**What you need to do:** Please show every line in the entries below that includes the word "rect".

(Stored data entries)
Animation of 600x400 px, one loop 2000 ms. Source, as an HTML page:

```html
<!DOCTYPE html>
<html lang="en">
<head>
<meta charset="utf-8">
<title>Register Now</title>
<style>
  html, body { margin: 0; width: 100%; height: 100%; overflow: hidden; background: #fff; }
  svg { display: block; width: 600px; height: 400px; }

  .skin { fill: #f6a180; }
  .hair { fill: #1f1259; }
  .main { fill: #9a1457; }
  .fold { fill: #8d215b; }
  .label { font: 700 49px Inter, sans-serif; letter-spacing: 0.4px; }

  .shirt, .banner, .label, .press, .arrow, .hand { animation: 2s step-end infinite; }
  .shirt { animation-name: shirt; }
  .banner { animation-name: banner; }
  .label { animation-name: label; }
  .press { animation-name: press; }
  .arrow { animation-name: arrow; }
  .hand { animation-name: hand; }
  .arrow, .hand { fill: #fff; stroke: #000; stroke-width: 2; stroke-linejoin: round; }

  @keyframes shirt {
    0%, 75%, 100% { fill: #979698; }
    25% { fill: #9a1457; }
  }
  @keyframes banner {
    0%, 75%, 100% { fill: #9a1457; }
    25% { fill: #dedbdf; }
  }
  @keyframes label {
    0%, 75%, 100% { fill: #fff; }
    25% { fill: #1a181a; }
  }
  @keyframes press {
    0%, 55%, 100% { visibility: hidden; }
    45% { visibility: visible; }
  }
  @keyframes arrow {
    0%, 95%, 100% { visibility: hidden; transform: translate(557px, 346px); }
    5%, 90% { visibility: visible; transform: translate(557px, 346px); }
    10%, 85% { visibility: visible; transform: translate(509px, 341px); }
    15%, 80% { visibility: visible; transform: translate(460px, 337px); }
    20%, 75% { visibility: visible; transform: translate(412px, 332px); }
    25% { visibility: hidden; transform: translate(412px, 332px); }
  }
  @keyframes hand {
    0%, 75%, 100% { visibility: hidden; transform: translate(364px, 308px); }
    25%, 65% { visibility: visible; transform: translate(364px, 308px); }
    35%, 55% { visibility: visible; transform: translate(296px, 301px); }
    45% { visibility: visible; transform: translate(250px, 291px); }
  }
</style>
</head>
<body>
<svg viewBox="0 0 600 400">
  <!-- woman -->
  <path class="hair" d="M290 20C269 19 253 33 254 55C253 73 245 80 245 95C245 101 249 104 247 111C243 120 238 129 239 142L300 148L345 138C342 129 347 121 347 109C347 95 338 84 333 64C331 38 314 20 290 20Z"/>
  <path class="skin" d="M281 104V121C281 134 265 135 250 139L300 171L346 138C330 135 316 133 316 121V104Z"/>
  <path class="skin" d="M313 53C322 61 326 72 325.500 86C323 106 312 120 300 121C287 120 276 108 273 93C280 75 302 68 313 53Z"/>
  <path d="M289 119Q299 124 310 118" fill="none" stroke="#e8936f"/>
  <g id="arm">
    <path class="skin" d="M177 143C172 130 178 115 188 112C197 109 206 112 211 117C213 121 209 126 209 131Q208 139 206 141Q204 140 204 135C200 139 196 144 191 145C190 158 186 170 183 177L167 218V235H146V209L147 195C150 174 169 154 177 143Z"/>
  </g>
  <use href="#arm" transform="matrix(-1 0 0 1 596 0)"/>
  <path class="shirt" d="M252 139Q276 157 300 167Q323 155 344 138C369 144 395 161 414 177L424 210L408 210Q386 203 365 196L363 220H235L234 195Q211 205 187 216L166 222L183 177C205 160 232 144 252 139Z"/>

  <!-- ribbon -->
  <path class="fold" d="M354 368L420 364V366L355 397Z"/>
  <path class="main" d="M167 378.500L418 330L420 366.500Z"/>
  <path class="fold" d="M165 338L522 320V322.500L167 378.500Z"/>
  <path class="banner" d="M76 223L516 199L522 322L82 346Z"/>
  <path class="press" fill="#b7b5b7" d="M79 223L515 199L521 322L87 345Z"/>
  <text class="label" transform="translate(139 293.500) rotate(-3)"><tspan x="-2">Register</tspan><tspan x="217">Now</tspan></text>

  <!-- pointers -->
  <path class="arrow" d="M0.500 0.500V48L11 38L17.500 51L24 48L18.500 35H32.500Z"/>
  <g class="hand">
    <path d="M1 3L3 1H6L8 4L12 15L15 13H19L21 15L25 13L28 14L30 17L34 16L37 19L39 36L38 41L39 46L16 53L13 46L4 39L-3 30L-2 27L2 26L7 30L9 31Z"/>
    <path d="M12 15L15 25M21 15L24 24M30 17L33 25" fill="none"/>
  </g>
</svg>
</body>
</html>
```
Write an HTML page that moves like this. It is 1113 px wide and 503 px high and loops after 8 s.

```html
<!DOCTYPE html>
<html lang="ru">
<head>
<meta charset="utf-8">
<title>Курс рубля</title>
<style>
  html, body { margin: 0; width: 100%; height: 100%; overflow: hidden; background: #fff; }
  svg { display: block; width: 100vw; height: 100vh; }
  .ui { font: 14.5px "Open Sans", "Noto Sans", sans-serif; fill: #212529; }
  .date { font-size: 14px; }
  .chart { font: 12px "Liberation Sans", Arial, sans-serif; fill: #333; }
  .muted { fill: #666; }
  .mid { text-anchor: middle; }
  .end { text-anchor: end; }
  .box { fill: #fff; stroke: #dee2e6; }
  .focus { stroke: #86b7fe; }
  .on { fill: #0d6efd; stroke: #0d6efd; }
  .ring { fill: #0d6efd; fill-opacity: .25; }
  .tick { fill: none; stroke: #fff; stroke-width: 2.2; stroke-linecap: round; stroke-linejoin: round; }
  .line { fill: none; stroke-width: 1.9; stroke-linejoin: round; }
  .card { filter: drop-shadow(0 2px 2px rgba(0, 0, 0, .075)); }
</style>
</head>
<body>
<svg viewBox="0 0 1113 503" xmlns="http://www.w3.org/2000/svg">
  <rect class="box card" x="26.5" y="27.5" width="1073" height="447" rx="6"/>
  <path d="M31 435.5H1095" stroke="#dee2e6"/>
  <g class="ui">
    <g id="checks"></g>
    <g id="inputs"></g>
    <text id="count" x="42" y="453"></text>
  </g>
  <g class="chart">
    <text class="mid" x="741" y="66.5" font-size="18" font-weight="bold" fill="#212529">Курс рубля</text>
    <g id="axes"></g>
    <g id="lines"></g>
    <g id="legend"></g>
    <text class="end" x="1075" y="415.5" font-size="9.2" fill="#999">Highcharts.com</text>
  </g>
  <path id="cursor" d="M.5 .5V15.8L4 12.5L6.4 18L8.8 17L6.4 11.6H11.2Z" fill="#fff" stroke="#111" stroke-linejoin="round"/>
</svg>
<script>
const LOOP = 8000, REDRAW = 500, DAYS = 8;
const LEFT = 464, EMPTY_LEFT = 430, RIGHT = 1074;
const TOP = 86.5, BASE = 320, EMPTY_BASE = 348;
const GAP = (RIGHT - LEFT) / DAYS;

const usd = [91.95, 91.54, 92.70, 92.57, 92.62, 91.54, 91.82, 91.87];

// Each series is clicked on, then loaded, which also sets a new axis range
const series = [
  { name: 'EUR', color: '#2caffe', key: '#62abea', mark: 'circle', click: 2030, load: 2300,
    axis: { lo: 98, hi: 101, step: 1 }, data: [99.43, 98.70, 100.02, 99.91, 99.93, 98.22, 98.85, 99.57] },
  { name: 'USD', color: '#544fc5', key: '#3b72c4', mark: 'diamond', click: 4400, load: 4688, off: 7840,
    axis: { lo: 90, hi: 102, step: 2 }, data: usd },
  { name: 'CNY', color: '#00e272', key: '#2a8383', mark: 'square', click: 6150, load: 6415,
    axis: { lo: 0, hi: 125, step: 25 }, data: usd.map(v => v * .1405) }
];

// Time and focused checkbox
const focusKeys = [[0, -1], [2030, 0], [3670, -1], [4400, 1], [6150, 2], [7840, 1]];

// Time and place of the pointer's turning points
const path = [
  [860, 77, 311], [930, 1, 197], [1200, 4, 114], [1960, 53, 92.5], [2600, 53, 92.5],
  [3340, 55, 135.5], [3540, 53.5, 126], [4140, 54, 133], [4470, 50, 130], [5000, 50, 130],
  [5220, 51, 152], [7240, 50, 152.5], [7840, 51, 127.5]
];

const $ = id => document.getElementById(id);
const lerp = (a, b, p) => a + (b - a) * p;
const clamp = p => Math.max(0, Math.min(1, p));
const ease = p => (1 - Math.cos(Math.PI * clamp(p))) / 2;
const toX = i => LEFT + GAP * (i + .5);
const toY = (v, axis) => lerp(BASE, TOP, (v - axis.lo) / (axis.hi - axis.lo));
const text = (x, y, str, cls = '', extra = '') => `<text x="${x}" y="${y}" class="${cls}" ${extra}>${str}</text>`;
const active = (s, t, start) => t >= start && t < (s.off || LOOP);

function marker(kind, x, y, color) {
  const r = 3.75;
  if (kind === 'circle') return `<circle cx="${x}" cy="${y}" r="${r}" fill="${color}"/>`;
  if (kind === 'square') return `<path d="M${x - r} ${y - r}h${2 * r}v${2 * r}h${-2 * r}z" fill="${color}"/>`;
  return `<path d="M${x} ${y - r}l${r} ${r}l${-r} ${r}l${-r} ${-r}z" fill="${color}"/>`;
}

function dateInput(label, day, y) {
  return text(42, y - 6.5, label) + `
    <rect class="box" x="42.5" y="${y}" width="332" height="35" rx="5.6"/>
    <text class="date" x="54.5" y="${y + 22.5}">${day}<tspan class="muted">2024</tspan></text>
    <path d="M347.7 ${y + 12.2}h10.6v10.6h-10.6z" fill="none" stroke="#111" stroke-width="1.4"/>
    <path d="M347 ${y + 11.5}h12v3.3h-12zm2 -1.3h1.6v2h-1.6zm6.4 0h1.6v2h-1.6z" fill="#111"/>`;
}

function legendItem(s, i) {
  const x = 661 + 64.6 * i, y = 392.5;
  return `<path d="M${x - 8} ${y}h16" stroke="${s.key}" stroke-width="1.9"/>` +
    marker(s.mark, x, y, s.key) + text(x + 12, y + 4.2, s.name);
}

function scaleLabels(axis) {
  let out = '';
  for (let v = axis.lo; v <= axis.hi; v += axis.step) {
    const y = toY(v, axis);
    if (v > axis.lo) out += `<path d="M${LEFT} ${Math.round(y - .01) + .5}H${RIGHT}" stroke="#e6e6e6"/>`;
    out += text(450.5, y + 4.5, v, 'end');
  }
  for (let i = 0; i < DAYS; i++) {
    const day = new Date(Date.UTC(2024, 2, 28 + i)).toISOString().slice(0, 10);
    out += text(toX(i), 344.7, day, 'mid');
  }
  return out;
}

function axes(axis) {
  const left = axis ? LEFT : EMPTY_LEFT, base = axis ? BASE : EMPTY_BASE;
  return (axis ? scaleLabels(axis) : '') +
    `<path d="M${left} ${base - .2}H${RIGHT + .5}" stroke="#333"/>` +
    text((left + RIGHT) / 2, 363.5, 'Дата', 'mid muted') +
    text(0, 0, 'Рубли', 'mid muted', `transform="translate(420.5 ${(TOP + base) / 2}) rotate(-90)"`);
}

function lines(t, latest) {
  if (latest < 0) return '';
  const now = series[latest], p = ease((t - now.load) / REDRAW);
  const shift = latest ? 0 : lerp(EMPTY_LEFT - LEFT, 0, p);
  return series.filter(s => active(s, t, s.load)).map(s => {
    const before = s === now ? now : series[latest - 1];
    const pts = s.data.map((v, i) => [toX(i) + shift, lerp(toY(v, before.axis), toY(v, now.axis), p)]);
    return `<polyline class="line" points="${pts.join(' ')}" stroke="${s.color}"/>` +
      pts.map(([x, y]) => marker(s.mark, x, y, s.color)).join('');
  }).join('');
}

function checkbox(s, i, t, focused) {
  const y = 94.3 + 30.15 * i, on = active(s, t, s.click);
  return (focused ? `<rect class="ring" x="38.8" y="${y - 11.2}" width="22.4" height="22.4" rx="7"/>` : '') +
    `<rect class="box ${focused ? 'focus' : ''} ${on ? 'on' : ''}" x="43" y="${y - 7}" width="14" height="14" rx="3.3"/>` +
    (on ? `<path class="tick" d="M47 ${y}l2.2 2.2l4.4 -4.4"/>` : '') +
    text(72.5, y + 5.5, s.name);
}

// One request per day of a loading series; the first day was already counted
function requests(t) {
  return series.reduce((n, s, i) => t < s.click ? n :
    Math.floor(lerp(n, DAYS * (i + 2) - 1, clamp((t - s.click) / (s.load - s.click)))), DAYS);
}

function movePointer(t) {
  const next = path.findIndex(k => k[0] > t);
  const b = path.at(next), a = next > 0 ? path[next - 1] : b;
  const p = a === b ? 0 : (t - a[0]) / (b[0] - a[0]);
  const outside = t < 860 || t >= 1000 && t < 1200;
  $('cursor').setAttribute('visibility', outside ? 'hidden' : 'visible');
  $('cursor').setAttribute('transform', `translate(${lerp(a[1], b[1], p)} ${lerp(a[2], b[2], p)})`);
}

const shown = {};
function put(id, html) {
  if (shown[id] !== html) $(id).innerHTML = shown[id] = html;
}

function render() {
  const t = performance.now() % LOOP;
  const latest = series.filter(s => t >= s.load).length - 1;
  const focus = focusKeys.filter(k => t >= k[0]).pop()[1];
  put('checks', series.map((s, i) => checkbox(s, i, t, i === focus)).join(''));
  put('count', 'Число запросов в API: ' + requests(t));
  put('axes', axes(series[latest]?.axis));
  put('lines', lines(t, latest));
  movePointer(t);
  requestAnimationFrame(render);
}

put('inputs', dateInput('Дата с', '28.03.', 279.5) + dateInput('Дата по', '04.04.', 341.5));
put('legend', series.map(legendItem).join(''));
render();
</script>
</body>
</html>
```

**Result of the task:**
  <rect class="box card" x="26.5" y="27.5" width="1073" height="447" rx="6"/>
    <rect class="box" x="42.5" y="${y}" width="332" height="35" rx="5.6"/>
  return (focused ? `<rect class="ring" x="38.8" y="${y - 11.2}" width="22.4" height="22.4" rx="7"/>` : '') +
    `<rect class="box ${focused ? 'focus' : ''} ${on ? 'on' : ''}" x="43" y="${y - 7}" width="14" height="14" rx="3.3"/>` +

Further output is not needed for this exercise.